Listed entries START

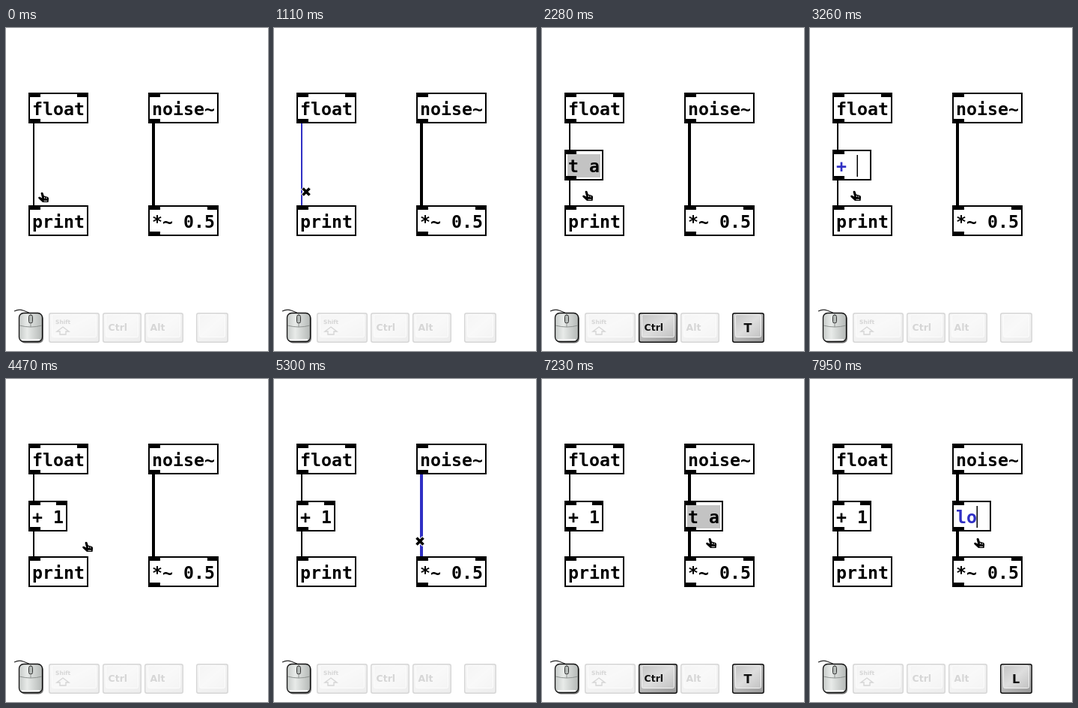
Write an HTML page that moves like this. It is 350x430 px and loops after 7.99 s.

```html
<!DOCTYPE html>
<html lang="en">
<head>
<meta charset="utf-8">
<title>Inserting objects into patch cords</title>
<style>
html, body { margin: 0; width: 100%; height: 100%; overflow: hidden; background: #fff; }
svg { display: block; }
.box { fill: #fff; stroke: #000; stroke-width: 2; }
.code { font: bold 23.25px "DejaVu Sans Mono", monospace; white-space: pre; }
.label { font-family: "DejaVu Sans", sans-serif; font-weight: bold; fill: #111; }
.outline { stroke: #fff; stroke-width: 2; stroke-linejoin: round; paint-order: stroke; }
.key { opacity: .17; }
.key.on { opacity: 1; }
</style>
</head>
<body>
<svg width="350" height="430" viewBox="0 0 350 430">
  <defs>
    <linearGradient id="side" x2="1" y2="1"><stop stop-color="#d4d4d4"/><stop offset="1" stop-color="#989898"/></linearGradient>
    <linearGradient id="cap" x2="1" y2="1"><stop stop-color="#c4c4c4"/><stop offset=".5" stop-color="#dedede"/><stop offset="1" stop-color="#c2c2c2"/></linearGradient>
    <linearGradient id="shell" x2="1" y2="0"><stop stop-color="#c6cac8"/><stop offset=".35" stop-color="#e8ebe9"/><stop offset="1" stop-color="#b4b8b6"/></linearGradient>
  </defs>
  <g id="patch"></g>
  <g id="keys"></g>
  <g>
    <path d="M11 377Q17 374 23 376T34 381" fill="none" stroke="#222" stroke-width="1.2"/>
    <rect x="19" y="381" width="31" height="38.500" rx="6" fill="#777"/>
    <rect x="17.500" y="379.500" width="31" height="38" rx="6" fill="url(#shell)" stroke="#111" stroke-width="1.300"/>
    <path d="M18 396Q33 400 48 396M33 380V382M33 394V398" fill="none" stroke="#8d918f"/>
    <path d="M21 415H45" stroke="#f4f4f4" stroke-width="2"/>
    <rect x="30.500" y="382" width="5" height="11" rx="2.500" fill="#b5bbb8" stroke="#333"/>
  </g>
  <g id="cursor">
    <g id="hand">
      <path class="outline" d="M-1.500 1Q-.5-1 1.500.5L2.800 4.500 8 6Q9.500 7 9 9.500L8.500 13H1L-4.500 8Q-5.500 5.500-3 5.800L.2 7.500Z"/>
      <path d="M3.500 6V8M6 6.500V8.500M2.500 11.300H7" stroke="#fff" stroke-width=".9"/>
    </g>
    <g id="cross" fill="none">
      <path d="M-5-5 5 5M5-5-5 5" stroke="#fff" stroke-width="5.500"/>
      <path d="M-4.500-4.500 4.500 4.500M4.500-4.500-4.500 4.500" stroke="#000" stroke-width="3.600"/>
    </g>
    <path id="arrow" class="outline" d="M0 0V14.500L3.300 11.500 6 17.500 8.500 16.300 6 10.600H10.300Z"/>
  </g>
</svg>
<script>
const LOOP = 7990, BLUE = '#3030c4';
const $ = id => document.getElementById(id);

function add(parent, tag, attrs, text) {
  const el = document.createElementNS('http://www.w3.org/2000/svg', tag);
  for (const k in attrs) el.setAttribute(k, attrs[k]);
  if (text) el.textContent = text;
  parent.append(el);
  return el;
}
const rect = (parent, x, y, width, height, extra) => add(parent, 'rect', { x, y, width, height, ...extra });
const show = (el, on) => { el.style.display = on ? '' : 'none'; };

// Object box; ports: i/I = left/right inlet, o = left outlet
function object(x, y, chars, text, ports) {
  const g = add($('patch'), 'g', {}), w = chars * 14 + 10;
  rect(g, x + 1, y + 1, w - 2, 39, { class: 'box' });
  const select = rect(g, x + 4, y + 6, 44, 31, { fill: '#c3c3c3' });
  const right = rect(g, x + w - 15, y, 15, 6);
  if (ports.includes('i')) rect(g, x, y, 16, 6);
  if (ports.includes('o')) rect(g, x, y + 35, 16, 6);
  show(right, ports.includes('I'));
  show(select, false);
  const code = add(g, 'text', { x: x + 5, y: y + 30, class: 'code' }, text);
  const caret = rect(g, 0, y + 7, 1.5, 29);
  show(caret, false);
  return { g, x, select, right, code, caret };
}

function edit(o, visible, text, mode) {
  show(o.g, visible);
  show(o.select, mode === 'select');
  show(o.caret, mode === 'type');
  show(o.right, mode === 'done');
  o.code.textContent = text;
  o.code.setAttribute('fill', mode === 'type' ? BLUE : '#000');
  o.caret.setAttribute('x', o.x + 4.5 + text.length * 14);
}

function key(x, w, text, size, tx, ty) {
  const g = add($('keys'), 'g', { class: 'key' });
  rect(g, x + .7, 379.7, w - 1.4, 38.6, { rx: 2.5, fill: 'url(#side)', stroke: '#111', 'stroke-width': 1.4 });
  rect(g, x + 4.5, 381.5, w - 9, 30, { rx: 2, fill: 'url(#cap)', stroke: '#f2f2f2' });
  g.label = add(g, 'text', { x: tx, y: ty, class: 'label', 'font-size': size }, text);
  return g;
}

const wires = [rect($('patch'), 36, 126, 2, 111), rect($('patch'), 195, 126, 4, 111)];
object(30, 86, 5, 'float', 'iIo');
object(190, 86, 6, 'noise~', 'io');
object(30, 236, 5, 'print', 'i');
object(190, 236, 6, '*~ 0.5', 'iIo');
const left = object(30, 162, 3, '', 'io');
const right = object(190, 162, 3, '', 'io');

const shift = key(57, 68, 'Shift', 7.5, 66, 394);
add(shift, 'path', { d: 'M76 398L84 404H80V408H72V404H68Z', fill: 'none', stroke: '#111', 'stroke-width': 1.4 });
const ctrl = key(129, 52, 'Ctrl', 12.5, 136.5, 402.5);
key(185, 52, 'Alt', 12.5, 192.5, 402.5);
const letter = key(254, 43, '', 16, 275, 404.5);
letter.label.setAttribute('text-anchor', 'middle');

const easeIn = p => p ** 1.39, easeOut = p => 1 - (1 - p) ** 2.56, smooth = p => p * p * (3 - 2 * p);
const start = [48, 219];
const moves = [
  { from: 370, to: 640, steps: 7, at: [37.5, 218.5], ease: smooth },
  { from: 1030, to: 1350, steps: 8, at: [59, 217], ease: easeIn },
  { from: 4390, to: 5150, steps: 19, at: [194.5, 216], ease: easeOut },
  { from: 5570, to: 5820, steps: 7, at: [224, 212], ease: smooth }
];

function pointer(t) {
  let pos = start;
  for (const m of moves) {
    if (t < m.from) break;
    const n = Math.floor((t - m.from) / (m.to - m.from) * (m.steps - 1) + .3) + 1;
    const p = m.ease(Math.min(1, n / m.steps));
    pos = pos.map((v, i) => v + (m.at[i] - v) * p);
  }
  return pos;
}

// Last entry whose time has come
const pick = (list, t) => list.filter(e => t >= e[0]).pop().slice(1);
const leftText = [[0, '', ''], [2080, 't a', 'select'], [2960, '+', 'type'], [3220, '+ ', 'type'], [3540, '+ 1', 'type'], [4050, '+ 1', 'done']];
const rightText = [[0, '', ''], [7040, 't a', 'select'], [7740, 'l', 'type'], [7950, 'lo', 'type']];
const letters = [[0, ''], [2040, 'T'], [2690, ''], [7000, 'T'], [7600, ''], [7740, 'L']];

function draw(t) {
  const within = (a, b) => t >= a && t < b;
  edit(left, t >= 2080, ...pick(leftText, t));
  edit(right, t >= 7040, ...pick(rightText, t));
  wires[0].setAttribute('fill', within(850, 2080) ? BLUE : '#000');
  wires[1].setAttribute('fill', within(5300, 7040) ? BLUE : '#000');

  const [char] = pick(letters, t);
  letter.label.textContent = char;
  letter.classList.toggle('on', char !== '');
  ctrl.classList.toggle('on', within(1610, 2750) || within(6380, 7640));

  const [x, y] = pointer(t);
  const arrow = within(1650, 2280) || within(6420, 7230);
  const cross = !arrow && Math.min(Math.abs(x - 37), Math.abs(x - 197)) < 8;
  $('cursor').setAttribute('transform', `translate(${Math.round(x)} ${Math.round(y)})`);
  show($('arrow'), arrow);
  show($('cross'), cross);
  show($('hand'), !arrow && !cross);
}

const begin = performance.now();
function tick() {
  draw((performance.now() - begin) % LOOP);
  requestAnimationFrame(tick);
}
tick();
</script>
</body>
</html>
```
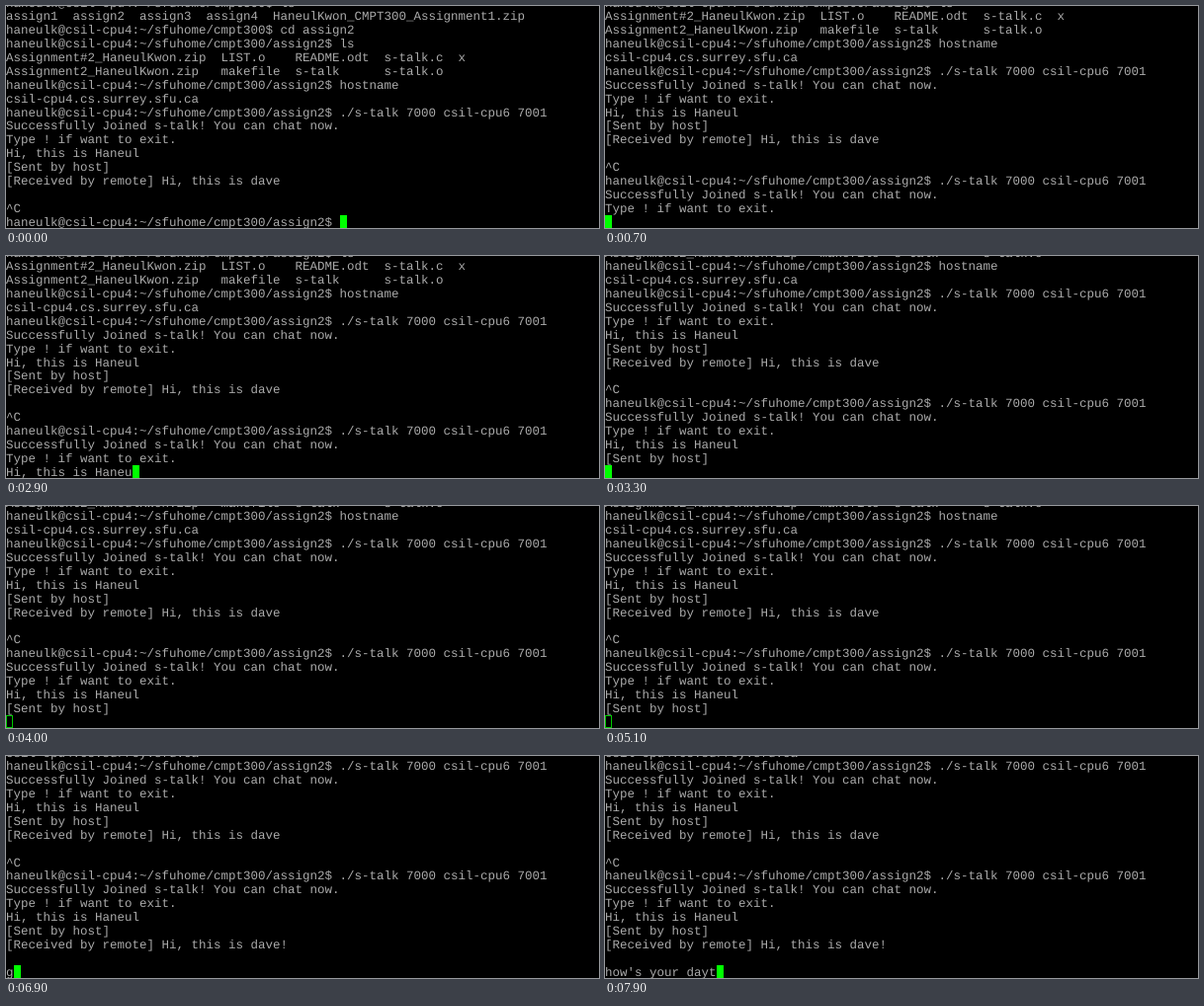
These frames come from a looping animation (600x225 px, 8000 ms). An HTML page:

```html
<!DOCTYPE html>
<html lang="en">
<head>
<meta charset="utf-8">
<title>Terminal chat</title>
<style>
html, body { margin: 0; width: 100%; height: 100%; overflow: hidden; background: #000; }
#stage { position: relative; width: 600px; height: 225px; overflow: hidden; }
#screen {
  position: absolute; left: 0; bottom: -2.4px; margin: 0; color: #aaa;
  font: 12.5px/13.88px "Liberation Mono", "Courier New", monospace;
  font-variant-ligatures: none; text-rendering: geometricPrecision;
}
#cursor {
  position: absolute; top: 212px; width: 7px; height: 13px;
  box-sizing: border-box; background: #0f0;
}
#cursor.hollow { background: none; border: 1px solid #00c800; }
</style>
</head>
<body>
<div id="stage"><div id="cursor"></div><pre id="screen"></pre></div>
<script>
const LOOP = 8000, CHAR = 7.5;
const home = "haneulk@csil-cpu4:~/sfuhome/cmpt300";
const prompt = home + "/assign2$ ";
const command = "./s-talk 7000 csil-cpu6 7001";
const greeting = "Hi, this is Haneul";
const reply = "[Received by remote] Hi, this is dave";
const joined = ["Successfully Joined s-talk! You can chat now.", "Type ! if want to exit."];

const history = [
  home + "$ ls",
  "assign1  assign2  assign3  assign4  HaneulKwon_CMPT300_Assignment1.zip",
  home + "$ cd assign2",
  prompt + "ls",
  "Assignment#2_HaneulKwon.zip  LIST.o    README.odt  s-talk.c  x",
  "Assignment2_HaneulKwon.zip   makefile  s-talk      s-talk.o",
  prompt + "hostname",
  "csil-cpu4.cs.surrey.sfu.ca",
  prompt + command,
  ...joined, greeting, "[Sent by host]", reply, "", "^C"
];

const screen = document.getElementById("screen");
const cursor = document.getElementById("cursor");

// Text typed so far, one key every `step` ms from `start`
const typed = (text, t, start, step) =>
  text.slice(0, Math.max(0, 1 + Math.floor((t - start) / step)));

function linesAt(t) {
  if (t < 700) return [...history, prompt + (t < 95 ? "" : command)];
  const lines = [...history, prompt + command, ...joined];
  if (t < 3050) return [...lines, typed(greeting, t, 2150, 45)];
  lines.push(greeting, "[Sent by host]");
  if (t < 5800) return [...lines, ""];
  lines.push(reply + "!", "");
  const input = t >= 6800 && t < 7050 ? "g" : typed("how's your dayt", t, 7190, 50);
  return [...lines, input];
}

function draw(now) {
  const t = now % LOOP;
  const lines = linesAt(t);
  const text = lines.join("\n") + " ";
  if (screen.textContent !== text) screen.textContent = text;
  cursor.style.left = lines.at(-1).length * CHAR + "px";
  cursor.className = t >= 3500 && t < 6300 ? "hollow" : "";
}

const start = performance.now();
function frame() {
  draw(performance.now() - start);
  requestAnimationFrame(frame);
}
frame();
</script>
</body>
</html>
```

Listed entries END

Go line by line through the entries above and tally those that hold the word "Math"; give the tally alone.

5